Two large signs with downward pointing arrows made it extremely obvious to passengers which way to go. The one on the left said YELLOW TICKETS HERE above a lightbox reading EXPERIMENTAL TICKET GATE. The one on the right said ALL OTHER TICKETS HERE above a lightbox reading SEASON TICKETS WAY IN. Additional signs were placed at eye level, just to make certain, so that only those who'd just bought a special yellow piece of card went left. This was a different age, 1964. People actually queued to buy tickets every time they entered a station - can you imagine that today?
The automated gate didn't look especially modern to our modern eyes, it was more a clunky chunky box with another box on top. The slot was on the right with a sign above which read INSERT TICKET HERE. In it went, then out again at a slot marked COLLECT TICKET HERE, because you had to label these things for people who'd never seen them before. A separate lightbox flashed up beyond the gate, switching from STOP to GO so long as the ticket was valid. The barriers didn't open by themselves, oh no, you had to give them a little push, and then the small chunky blighters parted. And if you had a briefcase, as many men did in those days, this could be lifted smoothly over the top via a set of rollers. Sheer elegance.
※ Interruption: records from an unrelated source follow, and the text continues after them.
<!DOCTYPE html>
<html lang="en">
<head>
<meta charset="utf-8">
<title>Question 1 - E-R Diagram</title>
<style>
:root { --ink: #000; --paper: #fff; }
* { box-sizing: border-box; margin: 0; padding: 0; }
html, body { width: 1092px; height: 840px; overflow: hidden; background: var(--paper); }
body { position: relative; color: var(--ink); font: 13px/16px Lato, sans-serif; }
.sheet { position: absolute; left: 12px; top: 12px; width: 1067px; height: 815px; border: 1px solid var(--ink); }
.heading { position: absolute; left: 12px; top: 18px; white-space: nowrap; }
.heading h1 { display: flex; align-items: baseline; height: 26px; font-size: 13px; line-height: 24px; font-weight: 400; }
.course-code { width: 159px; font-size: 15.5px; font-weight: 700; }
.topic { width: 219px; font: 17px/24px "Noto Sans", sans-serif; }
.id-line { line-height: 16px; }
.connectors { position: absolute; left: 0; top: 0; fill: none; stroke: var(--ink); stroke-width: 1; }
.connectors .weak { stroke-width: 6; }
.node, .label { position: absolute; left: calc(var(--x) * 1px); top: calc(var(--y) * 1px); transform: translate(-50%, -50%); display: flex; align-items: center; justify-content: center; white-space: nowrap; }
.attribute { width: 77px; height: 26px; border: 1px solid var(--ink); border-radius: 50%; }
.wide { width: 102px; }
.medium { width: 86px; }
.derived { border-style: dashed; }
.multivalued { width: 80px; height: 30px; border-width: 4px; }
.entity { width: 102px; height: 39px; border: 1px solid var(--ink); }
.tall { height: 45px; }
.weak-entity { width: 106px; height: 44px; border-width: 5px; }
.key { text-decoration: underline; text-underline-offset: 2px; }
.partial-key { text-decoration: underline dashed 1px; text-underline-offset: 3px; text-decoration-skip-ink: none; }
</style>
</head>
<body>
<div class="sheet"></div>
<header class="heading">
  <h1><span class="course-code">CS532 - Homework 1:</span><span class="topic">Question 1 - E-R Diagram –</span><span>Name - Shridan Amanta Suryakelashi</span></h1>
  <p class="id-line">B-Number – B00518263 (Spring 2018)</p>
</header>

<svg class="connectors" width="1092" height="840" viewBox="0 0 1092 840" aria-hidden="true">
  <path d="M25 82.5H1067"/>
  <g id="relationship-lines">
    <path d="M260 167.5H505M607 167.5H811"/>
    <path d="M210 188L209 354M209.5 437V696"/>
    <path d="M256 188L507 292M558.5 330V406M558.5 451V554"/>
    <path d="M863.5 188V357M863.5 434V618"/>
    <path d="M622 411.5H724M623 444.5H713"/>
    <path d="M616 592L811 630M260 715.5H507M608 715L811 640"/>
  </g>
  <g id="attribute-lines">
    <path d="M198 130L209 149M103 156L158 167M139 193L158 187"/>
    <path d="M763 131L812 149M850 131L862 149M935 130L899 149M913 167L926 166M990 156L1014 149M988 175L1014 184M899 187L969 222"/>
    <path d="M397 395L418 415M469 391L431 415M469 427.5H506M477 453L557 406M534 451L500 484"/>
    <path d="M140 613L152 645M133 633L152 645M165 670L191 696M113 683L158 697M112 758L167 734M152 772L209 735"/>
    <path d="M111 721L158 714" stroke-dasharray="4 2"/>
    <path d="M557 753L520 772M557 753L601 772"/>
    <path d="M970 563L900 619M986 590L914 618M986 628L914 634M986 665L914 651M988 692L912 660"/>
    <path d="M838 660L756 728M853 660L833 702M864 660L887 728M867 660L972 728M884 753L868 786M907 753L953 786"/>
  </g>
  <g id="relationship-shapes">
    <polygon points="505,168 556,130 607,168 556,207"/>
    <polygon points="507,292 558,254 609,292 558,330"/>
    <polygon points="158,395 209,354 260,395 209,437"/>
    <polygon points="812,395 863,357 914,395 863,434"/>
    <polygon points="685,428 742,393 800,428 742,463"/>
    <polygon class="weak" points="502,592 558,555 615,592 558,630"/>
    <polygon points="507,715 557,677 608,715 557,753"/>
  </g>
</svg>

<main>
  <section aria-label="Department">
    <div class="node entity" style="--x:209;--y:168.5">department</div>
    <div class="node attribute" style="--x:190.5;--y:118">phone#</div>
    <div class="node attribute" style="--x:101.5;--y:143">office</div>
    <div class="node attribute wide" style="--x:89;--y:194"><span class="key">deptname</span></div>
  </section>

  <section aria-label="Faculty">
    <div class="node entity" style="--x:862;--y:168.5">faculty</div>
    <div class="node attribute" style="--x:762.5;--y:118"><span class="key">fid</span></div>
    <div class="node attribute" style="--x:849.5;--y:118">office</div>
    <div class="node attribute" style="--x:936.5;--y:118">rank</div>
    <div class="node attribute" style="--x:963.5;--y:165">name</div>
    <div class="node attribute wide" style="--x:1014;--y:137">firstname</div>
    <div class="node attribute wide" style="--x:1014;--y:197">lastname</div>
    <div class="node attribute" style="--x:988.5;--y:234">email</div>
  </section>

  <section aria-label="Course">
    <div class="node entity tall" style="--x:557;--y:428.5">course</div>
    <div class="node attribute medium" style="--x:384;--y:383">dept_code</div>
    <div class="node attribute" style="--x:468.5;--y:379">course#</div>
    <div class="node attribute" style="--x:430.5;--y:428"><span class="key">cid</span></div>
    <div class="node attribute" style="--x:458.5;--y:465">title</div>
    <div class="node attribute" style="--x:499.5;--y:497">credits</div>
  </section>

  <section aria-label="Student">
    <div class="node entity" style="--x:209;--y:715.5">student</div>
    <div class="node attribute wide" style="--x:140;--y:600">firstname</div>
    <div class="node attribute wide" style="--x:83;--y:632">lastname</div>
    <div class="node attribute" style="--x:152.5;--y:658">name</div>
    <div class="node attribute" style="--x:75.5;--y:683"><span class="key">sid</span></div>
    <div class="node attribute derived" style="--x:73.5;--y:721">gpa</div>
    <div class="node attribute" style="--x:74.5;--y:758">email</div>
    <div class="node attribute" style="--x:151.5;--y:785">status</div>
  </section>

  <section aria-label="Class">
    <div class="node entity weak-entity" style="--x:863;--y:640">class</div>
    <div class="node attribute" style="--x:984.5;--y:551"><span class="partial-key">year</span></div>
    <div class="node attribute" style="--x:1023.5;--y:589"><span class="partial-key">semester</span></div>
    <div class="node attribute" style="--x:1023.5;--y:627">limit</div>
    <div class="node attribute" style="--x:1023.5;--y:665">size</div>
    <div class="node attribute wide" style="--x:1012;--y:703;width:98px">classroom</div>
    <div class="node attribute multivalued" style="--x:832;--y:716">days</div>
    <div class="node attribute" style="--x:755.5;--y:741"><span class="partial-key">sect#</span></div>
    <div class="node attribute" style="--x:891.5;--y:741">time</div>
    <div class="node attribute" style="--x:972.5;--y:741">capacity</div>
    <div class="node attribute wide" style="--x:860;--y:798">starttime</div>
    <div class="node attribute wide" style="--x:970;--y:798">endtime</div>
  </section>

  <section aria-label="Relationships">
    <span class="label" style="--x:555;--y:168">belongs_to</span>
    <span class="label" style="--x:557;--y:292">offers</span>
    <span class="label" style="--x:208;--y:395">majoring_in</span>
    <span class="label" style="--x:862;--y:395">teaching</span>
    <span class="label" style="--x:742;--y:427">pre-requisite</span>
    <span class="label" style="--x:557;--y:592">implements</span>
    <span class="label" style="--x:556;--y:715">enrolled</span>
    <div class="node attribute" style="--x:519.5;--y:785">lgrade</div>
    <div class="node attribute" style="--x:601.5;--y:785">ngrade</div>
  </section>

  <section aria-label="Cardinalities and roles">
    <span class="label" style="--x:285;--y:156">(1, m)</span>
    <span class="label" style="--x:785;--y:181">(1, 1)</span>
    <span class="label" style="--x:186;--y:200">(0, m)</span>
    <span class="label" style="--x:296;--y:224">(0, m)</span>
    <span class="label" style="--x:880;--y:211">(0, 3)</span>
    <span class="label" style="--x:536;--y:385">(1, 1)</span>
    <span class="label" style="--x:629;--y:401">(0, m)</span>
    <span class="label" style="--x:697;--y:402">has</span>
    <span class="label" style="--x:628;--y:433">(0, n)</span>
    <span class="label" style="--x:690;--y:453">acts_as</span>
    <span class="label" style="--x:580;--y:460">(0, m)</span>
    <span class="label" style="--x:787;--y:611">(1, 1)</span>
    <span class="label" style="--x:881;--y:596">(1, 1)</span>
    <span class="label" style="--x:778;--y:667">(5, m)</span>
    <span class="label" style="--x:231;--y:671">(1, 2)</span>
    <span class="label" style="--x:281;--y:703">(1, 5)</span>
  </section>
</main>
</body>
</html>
Two further trials involving electronic ticket barriers were conducted shortly afterwards at two neighbouring stations. In March a two-stage gate was installed at Chiswick Park. Here a valid ticket let you through the first gate, and this then closed before the second opened, the idea being to speed up passenger flow. It didn't catch on. A month later Ravenscourt Park got a much simpler design - a three-pronged turnstile with a bar to push - but again only for passengers entering the station. Further systems were trialled elsewhere in SW London in later years, with exit barriers proving the biggest headache because the tickets needed to open them could have been purchased anywhere.
Electronic ticketing eventually helped introduce a uniform barrier system across the network, and that's what's in place at Stamford Brook station today. The gateline is located in the ticket hall, much nearer the entrance than the original (which was installed round the corner immediately before the foot of the stairs). Today's set-up has three normal-sized gates, the middle one bidirectional to cope with peak flow, plus a sidegate for those with luggage. The latter is operational only by staff, it's not the cutting-edge wide design found elsewhere across the network. But generally it's now perfectly normal for passengers to validate their own entry and exit, and indeed to purchase their tickets entirely independently.
Later this year the ticket office at Stamford Brook will close and passengers will have to seek assistance from a member of staff hovering in the ticket hall. TfL can't get rid of all their ticketing people just yet, the system isn't foolproof enough to cope. But the revolution which started here precisely 50 years ago is almost complete, and it all began with a prototype gate and a pile of small yellow tickets.